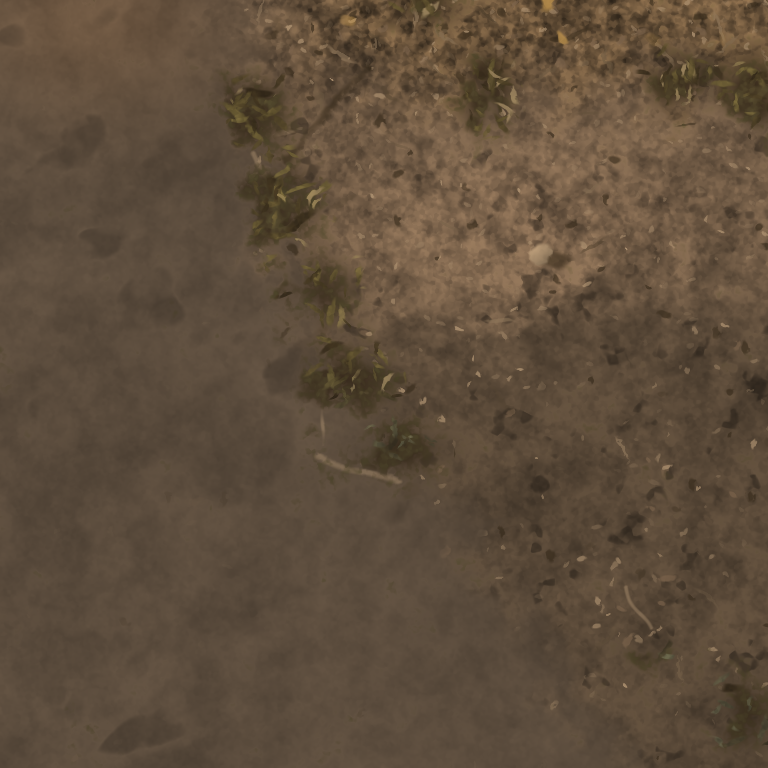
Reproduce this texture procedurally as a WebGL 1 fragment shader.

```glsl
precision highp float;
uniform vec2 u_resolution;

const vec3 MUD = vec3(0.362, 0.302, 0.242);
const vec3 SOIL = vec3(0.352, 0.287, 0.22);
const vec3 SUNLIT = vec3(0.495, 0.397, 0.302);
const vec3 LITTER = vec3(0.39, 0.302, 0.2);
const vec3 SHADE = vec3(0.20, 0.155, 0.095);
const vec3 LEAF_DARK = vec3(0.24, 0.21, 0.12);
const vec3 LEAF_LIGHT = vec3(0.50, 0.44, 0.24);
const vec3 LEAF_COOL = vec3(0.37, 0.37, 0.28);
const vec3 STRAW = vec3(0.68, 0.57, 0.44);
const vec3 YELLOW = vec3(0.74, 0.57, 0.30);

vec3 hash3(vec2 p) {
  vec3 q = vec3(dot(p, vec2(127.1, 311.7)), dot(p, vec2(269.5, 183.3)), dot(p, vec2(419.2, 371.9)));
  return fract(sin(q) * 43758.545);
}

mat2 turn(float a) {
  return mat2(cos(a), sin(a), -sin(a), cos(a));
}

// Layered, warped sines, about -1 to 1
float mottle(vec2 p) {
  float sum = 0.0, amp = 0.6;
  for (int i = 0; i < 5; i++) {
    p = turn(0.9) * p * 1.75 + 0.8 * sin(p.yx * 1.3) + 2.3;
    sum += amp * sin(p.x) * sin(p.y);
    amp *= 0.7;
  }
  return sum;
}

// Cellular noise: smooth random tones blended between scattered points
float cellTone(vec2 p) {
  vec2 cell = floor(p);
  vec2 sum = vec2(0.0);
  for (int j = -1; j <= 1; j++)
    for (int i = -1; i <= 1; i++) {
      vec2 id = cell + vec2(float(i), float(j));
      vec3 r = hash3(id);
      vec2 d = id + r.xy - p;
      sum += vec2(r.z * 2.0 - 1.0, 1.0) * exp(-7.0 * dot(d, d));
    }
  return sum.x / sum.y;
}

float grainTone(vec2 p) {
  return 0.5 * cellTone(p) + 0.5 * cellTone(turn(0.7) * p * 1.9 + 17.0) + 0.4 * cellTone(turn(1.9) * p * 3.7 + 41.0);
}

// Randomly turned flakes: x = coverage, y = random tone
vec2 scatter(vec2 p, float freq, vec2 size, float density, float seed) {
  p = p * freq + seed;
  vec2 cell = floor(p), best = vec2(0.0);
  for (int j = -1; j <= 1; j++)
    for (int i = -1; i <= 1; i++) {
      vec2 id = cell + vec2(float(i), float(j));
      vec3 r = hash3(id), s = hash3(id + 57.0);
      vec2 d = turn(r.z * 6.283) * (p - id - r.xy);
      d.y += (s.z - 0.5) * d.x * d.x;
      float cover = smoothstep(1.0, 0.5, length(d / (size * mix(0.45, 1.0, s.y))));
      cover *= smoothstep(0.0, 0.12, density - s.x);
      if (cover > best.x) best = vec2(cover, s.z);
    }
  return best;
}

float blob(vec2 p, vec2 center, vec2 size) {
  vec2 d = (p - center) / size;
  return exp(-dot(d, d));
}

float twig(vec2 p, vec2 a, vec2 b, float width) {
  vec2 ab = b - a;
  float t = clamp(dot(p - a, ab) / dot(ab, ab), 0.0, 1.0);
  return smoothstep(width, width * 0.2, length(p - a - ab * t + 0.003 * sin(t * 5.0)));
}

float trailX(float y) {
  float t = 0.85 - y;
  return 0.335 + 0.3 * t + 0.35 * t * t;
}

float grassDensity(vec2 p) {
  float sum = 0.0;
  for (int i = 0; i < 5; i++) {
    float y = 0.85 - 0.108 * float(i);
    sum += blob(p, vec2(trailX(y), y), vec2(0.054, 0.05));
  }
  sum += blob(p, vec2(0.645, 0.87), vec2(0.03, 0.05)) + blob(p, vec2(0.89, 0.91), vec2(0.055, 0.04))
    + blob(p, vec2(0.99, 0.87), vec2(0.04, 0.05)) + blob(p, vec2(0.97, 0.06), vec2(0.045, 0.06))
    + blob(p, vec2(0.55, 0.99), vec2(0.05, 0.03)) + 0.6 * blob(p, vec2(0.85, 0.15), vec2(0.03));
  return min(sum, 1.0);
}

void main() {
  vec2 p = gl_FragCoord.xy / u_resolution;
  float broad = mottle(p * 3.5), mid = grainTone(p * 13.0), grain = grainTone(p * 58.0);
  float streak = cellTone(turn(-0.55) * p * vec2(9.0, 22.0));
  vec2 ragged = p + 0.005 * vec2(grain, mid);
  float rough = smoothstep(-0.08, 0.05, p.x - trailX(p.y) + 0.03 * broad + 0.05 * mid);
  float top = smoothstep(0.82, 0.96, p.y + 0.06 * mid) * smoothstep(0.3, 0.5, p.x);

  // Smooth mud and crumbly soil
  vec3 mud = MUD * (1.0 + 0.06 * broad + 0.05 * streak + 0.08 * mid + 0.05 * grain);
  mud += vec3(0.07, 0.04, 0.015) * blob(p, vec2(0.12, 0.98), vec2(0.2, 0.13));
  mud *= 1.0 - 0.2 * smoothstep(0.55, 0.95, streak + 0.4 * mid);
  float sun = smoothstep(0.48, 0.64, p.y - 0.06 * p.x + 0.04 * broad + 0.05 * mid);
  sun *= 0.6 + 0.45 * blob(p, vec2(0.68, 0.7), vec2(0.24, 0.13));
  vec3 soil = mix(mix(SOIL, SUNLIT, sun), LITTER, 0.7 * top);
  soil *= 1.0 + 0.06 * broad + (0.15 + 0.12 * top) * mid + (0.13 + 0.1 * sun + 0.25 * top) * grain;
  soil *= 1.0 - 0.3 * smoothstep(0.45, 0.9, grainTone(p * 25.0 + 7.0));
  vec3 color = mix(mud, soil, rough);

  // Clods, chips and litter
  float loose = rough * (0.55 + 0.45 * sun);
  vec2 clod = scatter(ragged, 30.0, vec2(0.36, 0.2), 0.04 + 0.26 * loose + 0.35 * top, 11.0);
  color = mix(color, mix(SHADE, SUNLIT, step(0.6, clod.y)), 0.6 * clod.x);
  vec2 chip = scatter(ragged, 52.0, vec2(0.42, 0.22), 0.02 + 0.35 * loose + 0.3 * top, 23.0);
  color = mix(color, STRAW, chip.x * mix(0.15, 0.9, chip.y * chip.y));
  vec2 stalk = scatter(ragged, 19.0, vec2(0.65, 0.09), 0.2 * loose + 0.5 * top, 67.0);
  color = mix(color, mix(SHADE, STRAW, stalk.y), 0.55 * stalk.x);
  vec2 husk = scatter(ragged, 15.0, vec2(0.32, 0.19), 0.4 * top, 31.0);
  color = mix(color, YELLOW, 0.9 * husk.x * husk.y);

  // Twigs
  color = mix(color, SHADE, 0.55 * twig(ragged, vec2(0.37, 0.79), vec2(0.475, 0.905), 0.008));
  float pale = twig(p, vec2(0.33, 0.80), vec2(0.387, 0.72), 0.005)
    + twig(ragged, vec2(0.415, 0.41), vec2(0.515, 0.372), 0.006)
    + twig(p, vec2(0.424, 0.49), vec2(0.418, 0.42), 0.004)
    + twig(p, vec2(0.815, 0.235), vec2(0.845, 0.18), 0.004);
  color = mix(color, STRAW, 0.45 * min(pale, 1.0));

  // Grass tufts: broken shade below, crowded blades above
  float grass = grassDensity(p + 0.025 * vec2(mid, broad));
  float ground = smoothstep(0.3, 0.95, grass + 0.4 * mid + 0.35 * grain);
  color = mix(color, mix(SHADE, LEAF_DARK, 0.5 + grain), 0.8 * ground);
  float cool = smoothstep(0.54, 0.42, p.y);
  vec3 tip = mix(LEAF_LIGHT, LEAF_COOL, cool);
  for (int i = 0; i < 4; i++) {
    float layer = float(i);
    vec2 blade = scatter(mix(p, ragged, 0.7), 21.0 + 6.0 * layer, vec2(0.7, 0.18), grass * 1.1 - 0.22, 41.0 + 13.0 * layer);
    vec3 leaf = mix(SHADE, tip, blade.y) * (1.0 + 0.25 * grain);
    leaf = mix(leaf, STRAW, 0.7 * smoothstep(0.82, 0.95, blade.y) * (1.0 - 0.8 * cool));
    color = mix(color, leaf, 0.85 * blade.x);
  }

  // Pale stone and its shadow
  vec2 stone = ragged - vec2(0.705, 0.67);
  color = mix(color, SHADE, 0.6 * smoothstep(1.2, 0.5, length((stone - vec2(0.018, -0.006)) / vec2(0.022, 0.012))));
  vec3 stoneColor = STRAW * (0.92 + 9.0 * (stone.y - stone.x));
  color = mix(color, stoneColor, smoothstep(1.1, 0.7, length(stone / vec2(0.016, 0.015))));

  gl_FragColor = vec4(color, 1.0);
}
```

Task directions: Give the number of lines in the data that contain the word "ragged", and add no other text.

Result for this task: 9